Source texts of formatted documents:
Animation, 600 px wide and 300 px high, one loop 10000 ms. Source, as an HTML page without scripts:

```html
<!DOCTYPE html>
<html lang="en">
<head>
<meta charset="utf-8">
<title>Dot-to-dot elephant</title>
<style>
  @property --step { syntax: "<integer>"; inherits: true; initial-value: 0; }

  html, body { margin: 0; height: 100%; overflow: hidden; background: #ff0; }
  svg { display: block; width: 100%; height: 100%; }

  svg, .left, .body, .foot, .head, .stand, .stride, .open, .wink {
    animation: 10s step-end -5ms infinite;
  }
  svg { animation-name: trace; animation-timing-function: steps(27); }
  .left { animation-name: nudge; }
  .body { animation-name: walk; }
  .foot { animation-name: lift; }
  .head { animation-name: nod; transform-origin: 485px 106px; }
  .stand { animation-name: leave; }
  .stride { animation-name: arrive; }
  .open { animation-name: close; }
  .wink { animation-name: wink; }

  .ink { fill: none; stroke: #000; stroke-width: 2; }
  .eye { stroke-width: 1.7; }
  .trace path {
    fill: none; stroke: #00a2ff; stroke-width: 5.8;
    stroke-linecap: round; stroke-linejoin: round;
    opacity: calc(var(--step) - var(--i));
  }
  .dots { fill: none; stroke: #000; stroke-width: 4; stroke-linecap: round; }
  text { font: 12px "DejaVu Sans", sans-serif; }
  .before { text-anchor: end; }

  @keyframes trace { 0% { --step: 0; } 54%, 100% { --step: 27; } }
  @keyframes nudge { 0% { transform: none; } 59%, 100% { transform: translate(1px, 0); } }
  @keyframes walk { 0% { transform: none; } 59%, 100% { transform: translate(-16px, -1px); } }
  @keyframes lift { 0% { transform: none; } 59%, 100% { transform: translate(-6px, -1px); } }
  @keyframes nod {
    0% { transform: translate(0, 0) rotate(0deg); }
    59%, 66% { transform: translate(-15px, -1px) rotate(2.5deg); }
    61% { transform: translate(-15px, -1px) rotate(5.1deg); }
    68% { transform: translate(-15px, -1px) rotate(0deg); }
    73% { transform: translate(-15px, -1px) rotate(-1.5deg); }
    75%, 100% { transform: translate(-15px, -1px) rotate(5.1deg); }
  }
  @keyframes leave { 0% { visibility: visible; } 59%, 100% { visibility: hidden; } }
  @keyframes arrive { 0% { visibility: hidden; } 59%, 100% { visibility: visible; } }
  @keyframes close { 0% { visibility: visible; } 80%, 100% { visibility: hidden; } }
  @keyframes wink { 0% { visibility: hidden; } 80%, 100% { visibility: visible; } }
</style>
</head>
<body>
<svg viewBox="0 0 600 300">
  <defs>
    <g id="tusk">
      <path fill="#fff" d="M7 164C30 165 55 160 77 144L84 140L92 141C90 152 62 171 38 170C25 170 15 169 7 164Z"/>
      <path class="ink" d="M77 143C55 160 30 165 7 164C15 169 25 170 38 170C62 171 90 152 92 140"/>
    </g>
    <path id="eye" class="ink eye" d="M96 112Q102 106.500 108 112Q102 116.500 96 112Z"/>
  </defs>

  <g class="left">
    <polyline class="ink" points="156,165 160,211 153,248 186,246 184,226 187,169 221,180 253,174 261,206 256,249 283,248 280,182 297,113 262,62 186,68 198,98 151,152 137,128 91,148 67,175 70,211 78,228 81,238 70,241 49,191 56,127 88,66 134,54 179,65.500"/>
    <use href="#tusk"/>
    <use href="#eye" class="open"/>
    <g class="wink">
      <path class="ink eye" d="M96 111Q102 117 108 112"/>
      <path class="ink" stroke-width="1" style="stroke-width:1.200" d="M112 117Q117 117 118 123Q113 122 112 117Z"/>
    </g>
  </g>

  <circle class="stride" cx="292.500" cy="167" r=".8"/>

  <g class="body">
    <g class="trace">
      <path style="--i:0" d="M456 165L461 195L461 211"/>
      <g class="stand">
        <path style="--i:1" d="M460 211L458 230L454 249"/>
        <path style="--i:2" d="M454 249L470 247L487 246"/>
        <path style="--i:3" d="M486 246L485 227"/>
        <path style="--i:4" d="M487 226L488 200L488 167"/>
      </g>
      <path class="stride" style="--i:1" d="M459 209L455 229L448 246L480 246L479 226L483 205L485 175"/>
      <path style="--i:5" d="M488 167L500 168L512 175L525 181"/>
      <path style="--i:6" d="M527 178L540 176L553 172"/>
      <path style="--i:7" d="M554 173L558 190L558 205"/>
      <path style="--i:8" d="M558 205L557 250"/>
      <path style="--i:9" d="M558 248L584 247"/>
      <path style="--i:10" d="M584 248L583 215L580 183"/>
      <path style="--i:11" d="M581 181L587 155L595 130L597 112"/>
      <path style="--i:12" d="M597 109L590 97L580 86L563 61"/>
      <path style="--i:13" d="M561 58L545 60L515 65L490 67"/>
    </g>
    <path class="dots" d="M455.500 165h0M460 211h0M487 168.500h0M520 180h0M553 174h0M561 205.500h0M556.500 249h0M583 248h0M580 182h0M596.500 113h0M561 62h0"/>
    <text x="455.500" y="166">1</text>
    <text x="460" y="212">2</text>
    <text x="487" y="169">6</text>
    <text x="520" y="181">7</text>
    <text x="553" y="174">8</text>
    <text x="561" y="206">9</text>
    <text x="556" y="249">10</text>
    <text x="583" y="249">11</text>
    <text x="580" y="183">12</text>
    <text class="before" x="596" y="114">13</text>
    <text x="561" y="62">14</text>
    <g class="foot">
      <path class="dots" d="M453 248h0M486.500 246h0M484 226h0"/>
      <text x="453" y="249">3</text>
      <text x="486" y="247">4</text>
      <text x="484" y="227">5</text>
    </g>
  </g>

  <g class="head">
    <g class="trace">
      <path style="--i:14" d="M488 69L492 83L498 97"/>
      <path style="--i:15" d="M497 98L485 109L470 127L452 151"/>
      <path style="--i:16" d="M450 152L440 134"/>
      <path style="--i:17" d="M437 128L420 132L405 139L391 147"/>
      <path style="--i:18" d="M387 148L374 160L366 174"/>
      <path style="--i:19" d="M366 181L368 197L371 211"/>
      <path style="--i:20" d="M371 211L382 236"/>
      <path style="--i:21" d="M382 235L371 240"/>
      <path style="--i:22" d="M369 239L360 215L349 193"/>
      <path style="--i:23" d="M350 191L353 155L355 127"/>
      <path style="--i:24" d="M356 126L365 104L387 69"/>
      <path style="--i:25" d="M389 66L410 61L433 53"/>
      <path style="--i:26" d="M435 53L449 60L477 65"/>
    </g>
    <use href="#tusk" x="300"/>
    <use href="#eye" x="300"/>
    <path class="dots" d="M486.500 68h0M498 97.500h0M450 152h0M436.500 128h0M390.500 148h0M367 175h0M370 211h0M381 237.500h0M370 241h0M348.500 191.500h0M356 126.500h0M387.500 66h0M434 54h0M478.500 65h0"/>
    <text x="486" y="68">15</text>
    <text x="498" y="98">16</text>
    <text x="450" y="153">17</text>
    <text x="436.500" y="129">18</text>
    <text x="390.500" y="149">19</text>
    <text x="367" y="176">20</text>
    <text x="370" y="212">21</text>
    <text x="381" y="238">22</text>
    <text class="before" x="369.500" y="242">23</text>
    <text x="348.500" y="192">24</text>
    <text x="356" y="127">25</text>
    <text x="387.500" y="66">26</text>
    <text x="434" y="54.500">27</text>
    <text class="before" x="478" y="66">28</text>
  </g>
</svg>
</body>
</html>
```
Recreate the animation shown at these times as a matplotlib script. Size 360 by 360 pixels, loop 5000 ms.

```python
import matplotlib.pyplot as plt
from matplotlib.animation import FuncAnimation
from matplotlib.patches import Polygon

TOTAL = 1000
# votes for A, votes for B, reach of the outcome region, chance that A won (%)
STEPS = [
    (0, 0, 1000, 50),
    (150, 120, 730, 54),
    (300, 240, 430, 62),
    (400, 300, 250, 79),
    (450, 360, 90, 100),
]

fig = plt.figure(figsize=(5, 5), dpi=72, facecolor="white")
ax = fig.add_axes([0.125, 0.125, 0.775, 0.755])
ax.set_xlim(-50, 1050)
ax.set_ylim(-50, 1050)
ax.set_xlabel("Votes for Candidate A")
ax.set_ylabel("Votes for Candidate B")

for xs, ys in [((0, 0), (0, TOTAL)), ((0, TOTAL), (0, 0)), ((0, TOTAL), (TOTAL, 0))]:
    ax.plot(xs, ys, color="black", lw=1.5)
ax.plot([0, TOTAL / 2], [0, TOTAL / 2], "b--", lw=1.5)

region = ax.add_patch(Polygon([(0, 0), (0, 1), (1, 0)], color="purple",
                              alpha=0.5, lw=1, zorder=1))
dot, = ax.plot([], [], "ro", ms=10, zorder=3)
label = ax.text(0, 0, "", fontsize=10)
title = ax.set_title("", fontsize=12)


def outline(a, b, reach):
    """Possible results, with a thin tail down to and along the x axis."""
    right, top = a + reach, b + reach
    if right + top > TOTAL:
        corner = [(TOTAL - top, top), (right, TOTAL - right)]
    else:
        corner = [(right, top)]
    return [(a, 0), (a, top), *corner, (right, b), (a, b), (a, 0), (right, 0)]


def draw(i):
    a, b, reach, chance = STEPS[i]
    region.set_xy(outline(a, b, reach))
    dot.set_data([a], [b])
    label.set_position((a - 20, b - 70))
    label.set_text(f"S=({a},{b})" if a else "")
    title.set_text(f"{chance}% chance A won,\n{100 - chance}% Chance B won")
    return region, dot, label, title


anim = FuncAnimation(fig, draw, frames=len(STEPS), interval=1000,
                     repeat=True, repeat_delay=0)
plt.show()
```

#### THE TASK:
Of the lines in the data, report each one containing the string "rotate".

#### SOLUTION TO THE EXERCISE:
    0% { transform: translate(0, 0) rotate(0deg); }
    59%, 66% { transform: translate(-15px, -1px) rotate(2.5deg); }
    61% { transform: translate(-15px, -1px) rotate(5.1deg); }
    68% { transform: translate(-15px, -1px) rotate(0deg); }
    73% { transform: translate(-15px, -1px) rotate(-1.5deg); }
    75%, 100% { transform: translate(-15px, -1px) rotate(5.1deg); }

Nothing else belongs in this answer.